-------- DATA RECORDS

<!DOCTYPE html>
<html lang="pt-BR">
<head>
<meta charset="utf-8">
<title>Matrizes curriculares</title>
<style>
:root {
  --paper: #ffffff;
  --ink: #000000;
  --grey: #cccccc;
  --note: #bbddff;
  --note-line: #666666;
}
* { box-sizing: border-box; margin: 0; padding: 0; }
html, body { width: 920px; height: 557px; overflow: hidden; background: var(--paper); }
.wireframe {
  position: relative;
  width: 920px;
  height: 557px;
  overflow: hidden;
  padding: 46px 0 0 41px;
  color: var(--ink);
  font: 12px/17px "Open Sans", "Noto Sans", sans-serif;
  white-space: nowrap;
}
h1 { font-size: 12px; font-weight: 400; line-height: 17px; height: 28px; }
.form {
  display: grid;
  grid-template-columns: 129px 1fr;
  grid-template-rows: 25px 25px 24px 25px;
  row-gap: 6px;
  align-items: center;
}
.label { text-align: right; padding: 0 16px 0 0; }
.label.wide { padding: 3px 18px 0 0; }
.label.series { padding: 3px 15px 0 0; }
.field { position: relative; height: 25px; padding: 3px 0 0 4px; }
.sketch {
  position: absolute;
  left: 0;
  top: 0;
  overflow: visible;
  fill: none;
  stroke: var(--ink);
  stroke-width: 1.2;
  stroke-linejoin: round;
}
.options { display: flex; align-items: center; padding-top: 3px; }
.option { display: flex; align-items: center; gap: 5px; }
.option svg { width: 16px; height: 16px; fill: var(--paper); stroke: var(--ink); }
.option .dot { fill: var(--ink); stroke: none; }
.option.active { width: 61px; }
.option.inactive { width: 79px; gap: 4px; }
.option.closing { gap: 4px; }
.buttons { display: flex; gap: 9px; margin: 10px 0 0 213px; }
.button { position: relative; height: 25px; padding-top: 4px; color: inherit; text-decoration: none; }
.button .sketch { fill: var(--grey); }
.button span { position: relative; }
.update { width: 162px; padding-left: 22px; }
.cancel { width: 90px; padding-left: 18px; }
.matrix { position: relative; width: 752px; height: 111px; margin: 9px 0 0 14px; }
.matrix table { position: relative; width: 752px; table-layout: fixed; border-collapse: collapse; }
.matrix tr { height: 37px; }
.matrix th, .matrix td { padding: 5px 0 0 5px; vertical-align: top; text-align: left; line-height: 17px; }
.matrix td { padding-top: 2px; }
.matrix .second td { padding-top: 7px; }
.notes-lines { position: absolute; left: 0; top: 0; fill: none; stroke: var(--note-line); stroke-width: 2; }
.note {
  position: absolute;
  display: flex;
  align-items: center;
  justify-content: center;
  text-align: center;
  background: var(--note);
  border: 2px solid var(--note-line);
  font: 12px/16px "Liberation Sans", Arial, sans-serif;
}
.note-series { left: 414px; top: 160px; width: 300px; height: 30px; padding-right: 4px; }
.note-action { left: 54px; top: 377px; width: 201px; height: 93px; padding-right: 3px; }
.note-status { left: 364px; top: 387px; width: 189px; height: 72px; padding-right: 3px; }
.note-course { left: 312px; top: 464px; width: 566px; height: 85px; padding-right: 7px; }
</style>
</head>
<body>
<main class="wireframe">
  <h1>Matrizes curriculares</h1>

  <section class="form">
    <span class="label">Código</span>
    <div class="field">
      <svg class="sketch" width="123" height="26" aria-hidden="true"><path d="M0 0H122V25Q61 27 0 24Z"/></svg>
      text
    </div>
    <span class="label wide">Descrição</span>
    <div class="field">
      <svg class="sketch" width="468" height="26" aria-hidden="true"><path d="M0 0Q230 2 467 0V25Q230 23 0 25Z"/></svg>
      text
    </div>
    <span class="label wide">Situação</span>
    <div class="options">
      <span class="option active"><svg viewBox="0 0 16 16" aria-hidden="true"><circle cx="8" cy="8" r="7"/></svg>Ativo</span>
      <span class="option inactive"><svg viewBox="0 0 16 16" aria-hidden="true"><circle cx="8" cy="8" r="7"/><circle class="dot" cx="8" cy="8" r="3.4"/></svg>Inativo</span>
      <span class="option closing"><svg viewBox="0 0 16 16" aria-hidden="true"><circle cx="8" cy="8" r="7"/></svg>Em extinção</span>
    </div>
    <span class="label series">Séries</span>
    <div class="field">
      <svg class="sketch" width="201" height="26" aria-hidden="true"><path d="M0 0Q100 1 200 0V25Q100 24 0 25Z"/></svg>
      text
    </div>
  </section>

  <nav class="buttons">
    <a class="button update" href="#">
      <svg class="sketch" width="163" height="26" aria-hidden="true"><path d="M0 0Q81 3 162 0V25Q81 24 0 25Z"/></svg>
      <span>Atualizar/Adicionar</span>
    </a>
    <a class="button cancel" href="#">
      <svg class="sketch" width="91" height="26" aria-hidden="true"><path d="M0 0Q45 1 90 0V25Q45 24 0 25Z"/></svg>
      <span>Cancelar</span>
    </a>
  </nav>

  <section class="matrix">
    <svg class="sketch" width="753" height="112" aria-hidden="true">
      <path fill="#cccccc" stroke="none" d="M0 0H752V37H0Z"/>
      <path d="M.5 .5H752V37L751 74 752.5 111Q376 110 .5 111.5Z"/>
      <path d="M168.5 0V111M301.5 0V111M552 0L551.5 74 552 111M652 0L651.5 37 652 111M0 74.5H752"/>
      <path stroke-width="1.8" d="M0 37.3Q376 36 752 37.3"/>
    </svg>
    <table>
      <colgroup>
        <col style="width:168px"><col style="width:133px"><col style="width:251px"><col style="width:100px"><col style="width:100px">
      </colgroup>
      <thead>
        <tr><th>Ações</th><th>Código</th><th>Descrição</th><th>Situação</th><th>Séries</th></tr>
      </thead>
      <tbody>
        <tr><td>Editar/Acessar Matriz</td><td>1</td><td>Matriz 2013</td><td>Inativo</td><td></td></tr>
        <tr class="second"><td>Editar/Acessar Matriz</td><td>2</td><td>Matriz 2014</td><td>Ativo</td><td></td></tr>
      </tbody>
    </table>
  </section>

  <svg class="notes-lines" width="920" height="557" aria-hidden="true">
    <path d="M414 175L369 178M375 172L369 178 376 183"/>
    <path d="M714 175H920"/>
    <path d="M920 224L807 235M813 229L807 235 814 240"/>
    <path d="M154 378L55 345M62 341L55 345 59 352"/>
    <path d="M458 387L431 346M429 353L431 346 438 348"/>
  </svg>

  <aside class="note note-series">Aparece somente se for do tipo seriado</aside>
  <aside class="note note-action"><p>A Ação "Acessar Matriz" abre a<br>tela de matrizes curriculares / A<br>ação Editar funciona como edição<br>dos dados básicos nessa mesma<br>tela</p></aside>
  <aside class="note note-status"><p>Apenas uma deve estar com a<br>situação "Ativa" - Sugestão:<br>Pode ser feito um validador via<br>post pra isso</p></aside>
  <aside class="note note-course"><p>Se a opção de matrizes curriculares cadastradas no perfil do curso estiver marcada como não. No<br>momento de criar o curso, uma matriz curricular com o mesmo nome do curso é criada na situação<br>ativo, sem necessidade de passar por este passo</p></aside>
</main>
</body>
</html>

----------------

Could you retype all of the records above exactly as they appear?

<!DOCTYPE html>
<html lang="pt-BR">
<head>
<meta charset="utf-8">
<title>Matrizes curriculares</title>
<style>
:root {
  --paper: #ffffff;
  --ink: #000000;
  --grey: #cccccc;
  --note: #bbddff;
  --note-line: #666666;
}
* { box-sizing: border-box; margin: 0; padding: 0; }
html, body { width: 920px; height: 557px; overflow: hidden; background: var(--paper); }
.wireframe {
  position: relative;
  width: 920px;
  height: 557px;
  overflow: hidden;
  padding: 46px 0 0 41px;
  color: var(--ink);
  font: 12px/17px "Open Sans", "Noto Sans", sans-serif;
  white-space: nowrap;
}
h1 { font-size: 12px; font-weight: 400; line-height: 17px; height: 28px; }
.form {
  display: grid;
  grid-template-columns: 129px 1fr;
  grid-template-rows: 25px 25px 24px 25px;
  row-gap: 6px;
  align-items: center;
}
.label { text-align: right; padding: 0 16px 0 0; }
.label.wide { padding: 3px 18px 0 0; }
.label.series { padding: 3px 15px 0 0; }
.field { position: relative; height: 25px; padding: 3px 0 0 4px; }
.sketch {
  position: absolute;
  left: 0;
  top: 0;
  overflow: visible;
  fill: none;
  stroke: var(--ink);
  stroke-width: 1.2;
  stroke-linejoin: round;
}
.options { display: flex; align-items: center; padding-top: 3px; }
.option { display: flex; align-items: center; gap: 5px; }
.option svg { width: 16px; height: 16px; fill: var(--paper); stroke: var(--ink); }
.option .dot { fill: var(--ink); stroke: none; }
.option.active { width: 61px; }
.option.inactive { width: 79px; gap: 4px; }
.option.closing { gap: 4px; }
.buttons { display: flex; gap: 9px; margin: 10px 0 0 213px; }
.button { position: relative; height: 25px; padding-top: 4px; color: inherit; text-decoration: none; }
.button .sketch { fill: var(--grey); }
.button span { position: relative; }
.update { width: 162px; padding-left: 22px; }
.cancel { width: 90px; padding-left: 18px; }
.matrix { position: relative; width: 752px; height: 111px; margin: 9px 0 0 14px; }
.matrix table { position: relative; width: 752px; table-layout: fixed; border-collapse: collapse; }
.matrix tr { height: 37px; }
.matrix th, .matrix td { padding: 5px 0 0 5px; vertical-align: top; text-align: left; line-height: 17px; }
.matrix td { padding-top: 2px; }
.matrix .second td { padding-top: 7px; }
.notes-lines { position: absolute; left: 0; top: 0; fill: none; stroke: var(--note-line); stroke-width: 2; }
.note {
  position: absolute;
  display: flex;
  align-items: center;
  justify-content: center;
  text-align: center;
  background: var(--note);
  border: 2px solid var(--note-line);
  font: 12px/16px "Liberation Sans", Arial, sans-serif;
}
.note-series { left: 414px; top: 160px; width: 300px; height: 30px; padding-right: 4px; }
.note-action { left: 54px; top: 377px; width: 201px; height: 93px; padding-right: 3px; }
.note-status { left: 364px; top: 387px; width: 189px; height: 72px; padding-right: 3px; }
.note-course { left: 312px; top: 464px; width: 566px; height: 85px; padding-right: 7px; }
</style>
</head>
<body>
<main class="wireframe">
  <h1>Matrizes curriculares</h1>

  <section class="form">
    <span class="label">Código</span>
    <div class="field">
      <svg class="sketch" width="123" height="26" aria-hidden="true"><path d="M0 0H122V25Q61 27 0 24Z"/></svg>
      text
    </div>
    <span class="label wide">Descrição</span>
    <div class="field">
      <svg class="sketch" width="468" height="26" aria-hidden="true"><path d="M0 0Q230 2 467 0V25Q230 23 0 25Z"/></svg>
      text
    </div>
    <span class="label wide">Situação</span>
    <div class="options">
      <span class="option active"><svg viewBox="0 0 16 16" aria-hidden="true"><circle cx="8" cy="8" r="7"/></svg>Ativo</span>
      <span class="option inactive"><svg viewBox="0 0 16 16" aria-hidden="true"><circle cx="8" cy="8" r="7"/><circle class="dot" cx="8" cy="8" r="3.4"/></svg>Inativo</span>
      <span class="option closing"><svg viewBox="0 0 16 16" aria-hidden="true"><circle cx="8" cy="8" r="7"/></svg>Em extinção</span>
    </div>
    <span class="label series">Séries</span>
    <div class="field">
      <svg class="sketch" width="201" height="26" aria-hidden="true"><path d="M0 0Q100 1 200 0V25Q100 24 0 25Z"/></svg>
      text
    </div>
  </section>

  <nav class="buttons">
    <a class="button update" href="#">
      <svg class="sketch" width="163" height="26" aria-hidden="true"><path d="M0 0Q81 3 162 0V25Q81 24 0 25Z"/></svg>
      <span>Atualizar/Adicionar</span>
    </a>
    <a class="button cancel" href="#">
      <svg class="sketch" width="91" height="26" aria-hidden="true"><path d="M0 0Q45 1 90 0V25Q45 24 0 25Z"/></svg>
      <span>Cancelar</span>
    </a>
  </nav>

  <section class="matrix">
    <svg class="sketch" width="753" height="112" aria-hidden="true">
      <path fill="#cccccc" stroke="none" d="M0 0H752V37H0Z"/>
      <path d="M.5 .5H752V37L751 74 752.5 111Q376 110 .5 111.5Z"/>
      <path d="M168.5 0V111M301.5 0V111M552 0L551.5 74 552 111M652 0L651.5 37 652 111M0 74.5H752"/>
      <path stroke-width="1.8" d="M0 37.3Q376 36 752 37.3"/>
    </svg>
    <table>
      <colgroup>
        <col style="width:168px"><col style="width:133px"><col style="width:251px"><col style="width:100px"><col style="width:100px">
      </colgroup>
      <thead>
        <tr><th>Ações</th><th>Código</th><th>Descrição</th><th>Situação</th><th>Séries</th></tr>
      </thead>
      <tbody>
        <tr><td>Editar/Acessar Matriz</td><td>1</td><td>Matriz 2013</td><td>Inativo</td><td></td></tr>
        <tr class="second"><td>Editar/Acessar Matriz</td><td>2</td><td>Matriz 2014</td><td>Ativo</td><td></td></tr>
      </tbody>
    </table>
  </section>

  <svg class="notes-lines" width="920" height="557" aria-hidden="true">
    <path d="M414 175L369 178M375 172L369 178 376 183"/>
    <path d="M714 175H920"/>
    <path d="M920 224L807 235M813 229L807 235 814 240"/>
    <path d="M154 378L55 345M62 341L55 345 59 352"/>
    <path d="M458 387L431 346M429 353L431 346 438 348"/>
  </svg>

  <aside class="note note-series">Aparece somente se for do tipo seriado</aside>
  <aside class="note note-action"><p>A Ação "Acessar Matriz" abre a<br>tela de matrizes curriculares / A<br>ação Editar funciona como edição<br>dos dados básicos nessa mesma<br>tela</p></aside>
  <aside class="note note-status"><p>Apenas uma deve estar com a<br>situação "Ativa" - Sugestão:<br>Pode ser feito um validador via<br>post pra isso</p></aside>
  <aside class="note note-course"><p>Se a opção de matrizes curriculares cadastradas no perfil do curso estiver marcada como não. No<br>momento de criar o curso, uma matriz curricular com o mesmo nome do curso é criada na situação<br>ativo, sem necessidade de passar por este passo</p></aside>
</main>
</body>
</html>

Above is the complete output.